In Riverside County, the working hours required to purchase a one-bedroom unit are slightly less than the 56 and 61 hours in San Bernardino County.
As the country breaks out of the COVID-19 pandemic, the California homeless crisis continues to worsen, housing shortages continue, and currently available housing stock remains highly out of reach.
There is a shortage of affordable housing available to low-income households whose income is below the poverty guidelines or below 30% of the average income in the region.
Also, in March, Consumer Financial Protection Bureau Nationally, more than 11 million families are at risk of losing their homes. This includes nearly 2.1 million homeowners who are more than 90 days late in payments and are likely to face serious financial difficulties when the state housing moratorium ends and payments resume. I will.
When the state moratorium ends on June 30, 9% of lessors report likely to be evacuated, and 28% of manufactured homes report delinquent home payments. In contrast, 12% of single-family homes are resident. Percentage of residents of small to medium-sized apartments.
Black and Hispanic families are at greatest risk of losing their place of residence and are more than twice as likely to report late payments for their homes as white families.
When Governor Newsom signed a bill in late January to extend the state’s groundbreaking eviction moratorium to June 30, he declared: Financial difficulties as a result of COVID-19. “
It was January. Californians are now only two months away from the expiration of the moratorium, and most of those who were vulnerable in January are still vulnerable today, but legislators remain silent about future possibilities. I am.
Earlier this year Calmatters At the end of the moratorium, we sought to quantify the number of inhabitants in the state at risk of eviction. Difficult to quantify, numbers ranged from a minimum of 90,000 to a maximum of 700,000, depending on various variables such as unemployment benefits, stimulus measures, and other measures provided by the state in January. .. Of course, improving the unemployment rate should also have a positive impact.
Whatever the number, finding alternative affordable homes is difficult, if not impossible, due to the state’s housing shortages and high rents that will almost certainly increase to meet demand.
Mehki told IE Voice and Black Voice News: Many of my friends don’t think that way. I’m old and want a place to stay, but now I know I can’t afford it.
Mekhi is pursuing a career as a psychiatrist, but knows that his starting salary may be at home longer than he originally wanted.
Meanwhile, as the current moratorium time gradually shortens, advocacy groups (and some landowners) have given the state legislature a clear path for those at risk of eviction in the coming months.

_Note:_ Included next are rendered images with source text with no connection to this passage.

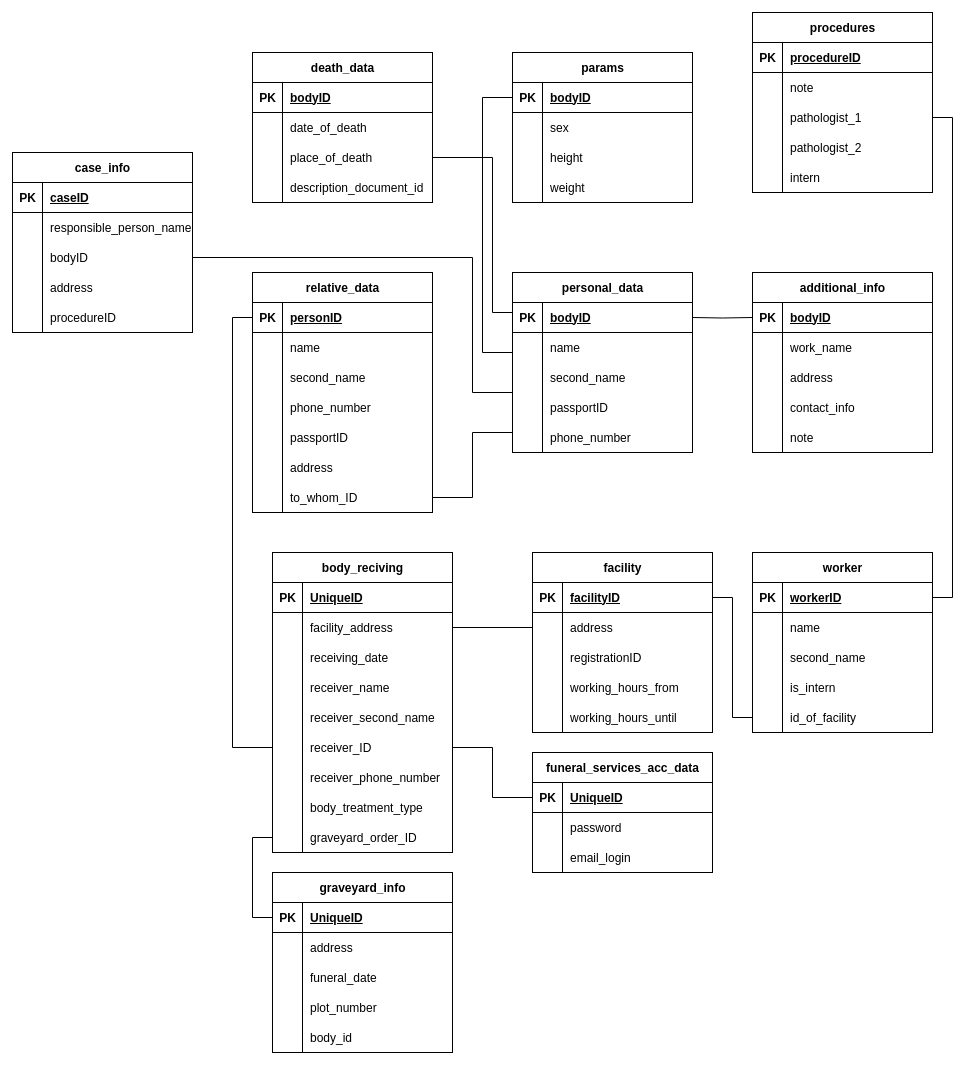
<!DOCTYPE html>
<html lang="en">
<head>
<meta charset="utf-8">
<title>Entity relationship diagram</title>
<style>
:root { --paper: #fff; --ink: #000; --row: 30px; }
* { box-sizing: border-box; margin: 0; padding: 0; }
html, body { width: 974px; height: 1065px; overflow: hidden; background: var(--paper); }
.diagram { position: relative; width: 974px; height: 1065px; color: var(--ink); font: 12px/14px "Liberation Sans", Arial, sans-serif; }
.relations { position: absolute; inset: 0; fill: none; stroke: var(--ink); stroke-width: 1; }
.entity { position: absolute; left: var(--x); top: var(--y); width: 181px; border: 1px solid var(--ink); background: var(--paper); }
.entity h2 { display: flex; align-items: center; justify-content: center; height: var(--row); border-bottom: 1px solid var(--ink); font-size: 12px; font-weight: bold; }
.fields { display: grid; grid-auto-rows: var(--row); list-style: none; margin-bottom: -1px; padding-left: 30px; background: linear-gradient(var(--ink), var(--ink)) 29px 0 / 1px 100% no-repeat; }
.fields li { display: flex; align-items: center; padding-left: 7px; white-space: nowrap; }
.fields .key { margin-left: -30px; padding: 0; border-bottom: 1px solid var(--ink); font-weight: bold; }
.key b { width: 30px; padding-right: 1px; text-align: center; }
.key u { padding-left: 0; margin-left: 7px; }
</style>
</head>
<body>
<main class="diagram">
  <svg class="relations" width="974" height="1065" viewBox="0 0 974 1065" aria-hidden="true">
    <g transform="translate(.5 .5)">
      <path d="M932 117H952V597H932"/>
      <path d="M432 157H492V312H512"/>
      <path d="M512 97H482V352H512"/>
      <path d="M192 257H472V392H512"/>
      <path d="M432 497H472V432H512"/>
      <path d="M252 317H232V747H272"/>
      <path d="M692 317Q722 318 752 317"/>
      <path d="M452 627H532"/>
      <path d="M712 597H732V717H752"/>
      <path d="M452 747H492V797H532"/>
      <path d="M272 837H252V917H272"/>
    </g>
  </svg>

  <section class="entity" style="--x:752px;--y:12px">
    <h2>procedures</h2>
    <ul class="fields">
      <li class="key"><b>PK</b><u>procedureID</u></li>
      <li>note</li><li>pathologist_1</li><li>pathologist_2</li><li>intern</li>
    </ul>
  </section>

  <section class="entity" style="--x:252px;--y:52px">
    <h2>death_data</h2>
    <ul class="fields">
      <li class="key"><b>PK</b><u>bodyID</u></li>
      <li>date_of_death</li><li>place_of_death</li><li>description_document_id</li>
    </ul>
  </section>

  <section class="entity" style="--x:512px;--y:52px">
    <h2>params</h2>
    <ul class="fields">
      <li class="key"><b>PK</b><u>bodyID</u></li>
      <li>sex</li><li>height</li><li>weight</li>
    </ul>
  </section>

  <section class="entity" style="--x:12px;--y:152px">
    <h2>case_info</h2>
    <ul class="fields">
      <li class="key"><b>PK</b><u>caseID</u></li>
      <li>responsible_person_name</li><li>bodyID</li><li>address</li><li>procedureID</li>
    </ul>
  </section>

  <section class="entity" style="--x:252px;--y:272px">
    <h2>relative_data</h2>
    <ul class="fields">
      <li class="key"><b>PK</b><u>personID</u></li>
      <li>name</li><li>second_name</li><li>phone_number</li><li>passportID</li><li>address</li><li>to_whom_ID</li>
    </ul>
  </section>

  <section class="entity" style="--x:512px;--y:272px">
    <h2>personal_data</h2>
    <ul class="fields">
      <li class="key"><b>PK</b><u>bodyID</u></li>
      <li>name</li><li>second_name</li><li>passportID</li><li>phone_number</li>
    </ul>
  </section>

  <section class="entity" style="--x:752px;--y:272px">
    <h2>additional_info</h2>
    <ul class="fields">
      <li class="key"><b>PK</b><u>bodyID</u></li>
      <li>work_name</li><li>address</li><li>contact_info</li><li>note</li>
    </ul>
  </section>

  <section class="entity" style="--x:272px;--y:552px">
    <h2>body_reciving</h2>
    <ul class="fields">
      <li class="key"><b>PK</b><u>UniqueID</u></li>
      <li>facility_address</li><li>receiving_date</li><li>receiver_name</li><li>receiver_second_name</li>
      <li>receiver_ID</li><li>receiver_phone_number</li><li>body_treatment_type</li><li>graveyard_order_ID</li>
    </ul>
  </section>

  <section class="entity" style="--x:532px;--y:552px">
    <h2>facility</h2>
    <ul class="fields">
      <li class="key"><b>PK</b><u>facilityID</u></li>
      <li>address</li><li>registrationID</li><li>working_hours_from</li><li>working_hours_until</li>
    </ul>
  </section>

  <section class="entity" style="--x:752px;--y:552px">
    <h2>worker</h2>
    <ul class="fields">
      <li class="key"><b>PK</b><u>workerID</u></li>
      <li>name</li><li>second_name</li><li>is_intern</li><li>id_of_facility</li>
    </ul>
  </section>

  <section class="entity" style="--x:532px;--y:752px">
    <h2>funeral_services_acc_data</h2>
    <ul class="fields">
      <li class="key"><b>PK</b><u>UniqueID</u></li>
      <li>password</li><li>email_login</li>
    </ul>
  </section>

  <section class="entity" style="--x:272px;--y:872px">
    <h2>graveyard_info</h2>
    <ul class="fields">
      <li class="key"><b>PK</b><u>UniqueID</u></li>
      <li>address</li><li>funeral_date</li><li>plot_number</li><li>body_id</li>
    </ul>
  </section>
</main>
</body>
</html>
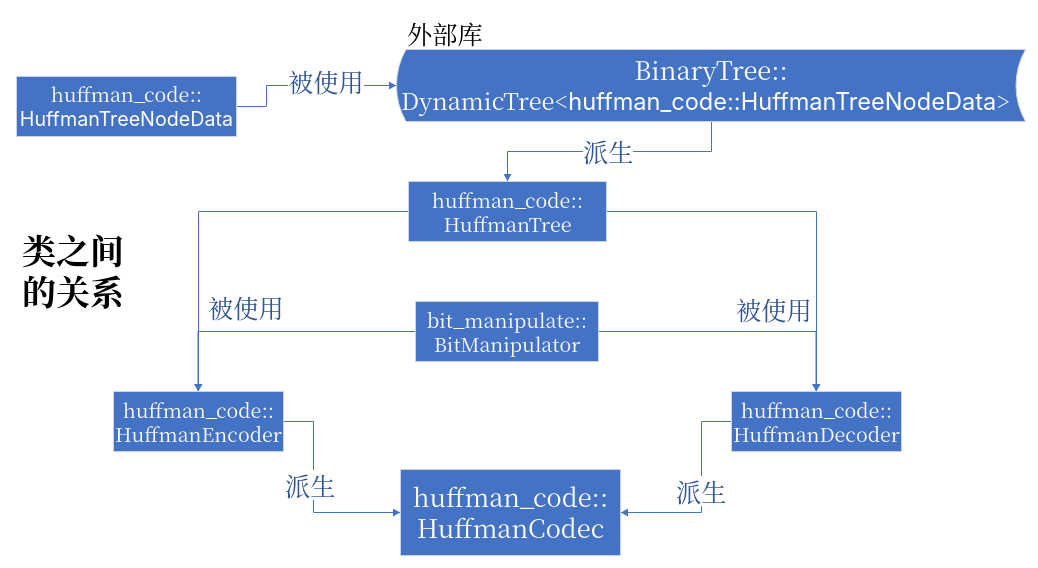
<!DOCTYPE html>
<html lang="zh-CN">
<head>
<meta charset="utf-8">
<title>类之间的关系</title>
<style>
:root {
  --node: #4472c4;
  --node-edge: #c9d3ea;
  --label: #2f5597;
  --paper: #ffffff;
  --ink: #000000;
  --serif: "Noto Serif CJK SC", "Noto Serif CJK JP", serif;
  --sans: Inter, sans-serif;
}
* { box-sizing: border-box; margin: 0; }
html, body { width: 1038px; height: 568px; overflow: hidden; background: var(--paper); }
.diagram { position: relative; width: 1038px; height: 568px; overflow: hidden; font-family: var(--serif); }
.connectors { position: absolute; left: 0; top: 0; }
.connectors .shape { fill: var(--node); stroke: var(--node-edge); }
.connectors .line { fill: none; stroke: var(--node); marker-end: url(#arrow); }
.connectors .head { fill: var(--node); }
.title { position: absolute; left: 22px; top: 229px; font-size: 34px; line-height: 41px; font-weight: 700; color: var(--ink); white-space: nowrap; }
.node {
  position: absolute; display: flex; flex-direction: column; align-items: center; justify-content: center;
  background: var(--node); border: 1px solid var(--node-edge); color: var(--paper);
  font-size: 19.7px; line-height: 24px; white-space: nowrap;
}
.node .sans { font-family: var(--sans); }
.large { font-size: 25.4px; line-height: 31px; }
.node-data { left: 16px; top: 76px; width: 221px; height: 61px; padding-bottom: 1px; }
.node-data .sans { position: relative; top: 1px; }
.library { left: 396px; top: 49px; width: 630px; height: 73px; padding-bottom: 1px; background: none; border: 0; }
.library .template { align-self: flex-start; padding-left: 5px; font-size: 23.6px; }
.tree { left: 408px; top: 181px; width: 199px; height: 61px; }
.manipulator { left: 415px; top: 301px; width: 184px; height: 61px; }
.encoder { left: 113px; top: 391px; width: 171px; height: 61px; }
.decoder { left: 731px; top: 391px; width: 171px; height: 61px; }
.codec { left: 400px; top: 469px; width: 221px; height: 87px; padding-bottom: 2px; }
.label { position: absolute; font-size: 25.2px; line-height: 30px; color: var(--label); background: var(--paper); white-space: nowrap; }
.external { left: 407px; top: 18px; color: var(--ink); background: none; }
.data-used { left: 288px; top: 66px; }
.tree-derived { left: 583px; top: 136px; }
.encoder-used { left: 208px; top: 292px; }
.decoder-used { left: 736px; top: 294px; }
.encoder-derived { left: 285px; top: 470px; }
.decoder-derived { left: 676px; top: 476px; }
</style>
</head>
<body>
<main class="diagram">
  <svg class="connectors" width="1038" height="568" viewBox="0 0 1038 568" aria-hidden="true">
    <defs>
      <marker id="arrow" markerUnits="userSpaceOnUse" markerWidth="8" markerHeight="8" refX="7" refY="4" orient="auto">
        <polygon class="head" points="0,0 7,4 0,8"/>
      </marker>
    </defs>
    <path class="shape" d="M406 49.5H1025.5A73 73 0 0 0 1025.5 121.5H406A73 73 0 0 1 406 49.5Z"/>
    <path class="line" d="M237 106.5H266.5V85.5H396"/>
    <path class="line" d="M711.5 122V151.5H507.5V181"/>
    <path class="line" d="M408 211.5H198.5V391"/>
    <path class="line" d="M607 211.5H816.5V391"/>
    <path class="line" d="M415 331.5H198V391"/>
    <path class="line" d="M599 331.5H816V391"/>
    <path class="line" d="M284 421.5H313.5V512.5H400"/>
    <path class="line" d="M731 421.5H701.5V512.5H621"/>
  </svg>

  <h1 class="title">类之间<br>的关系</h1>

  <div class="node node-data"><span>huffman_code::</span><span class="sans">HuffmanTreeNodeData</span></div>
  <div class="node library large"><span>BinaryTree::</span><span class="template">DynamicTree&lt;<span class="sans">huffman_code::HuffmanTreeNodeData</span>&gt;</span></div>
  <div class="node tree"><span>huffman_code::</span><span>HuffmanTree</span></div>
  <div class="node manipulator"><span>bit_manipulate::</span><span>BitManipulator</span></div>
  <div class="node encoder"><span>huffman_code::</span><span>HuffmanEncoder</span></div>
  <div class="node decoder"><span>huffman_code::</span><span>HuffmanDecoder</span></div>
  <div class="node codec large"><span>huffman_code::</span><span>HuffmanCodec</span></div>

  <p class="label external">外部库</p>
  <p class="label data-used">被使用</p>
  <p class="label tree-derived">派生</p>
  <p class="label encoder-used">被使用</p>
  <p class="label decoder-used">被使用</p>
  <p class="label encoder-derived">派生</p>
  <p class="label decoder-derived">派生</p>
</main>
</body>
</html>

I’m looking for a plan to define. The end of the year.
Many Inland Empire residents earn Below What’s Needed for Housing Source link Many Inland Empire residents earn Below What’s Needed for Housing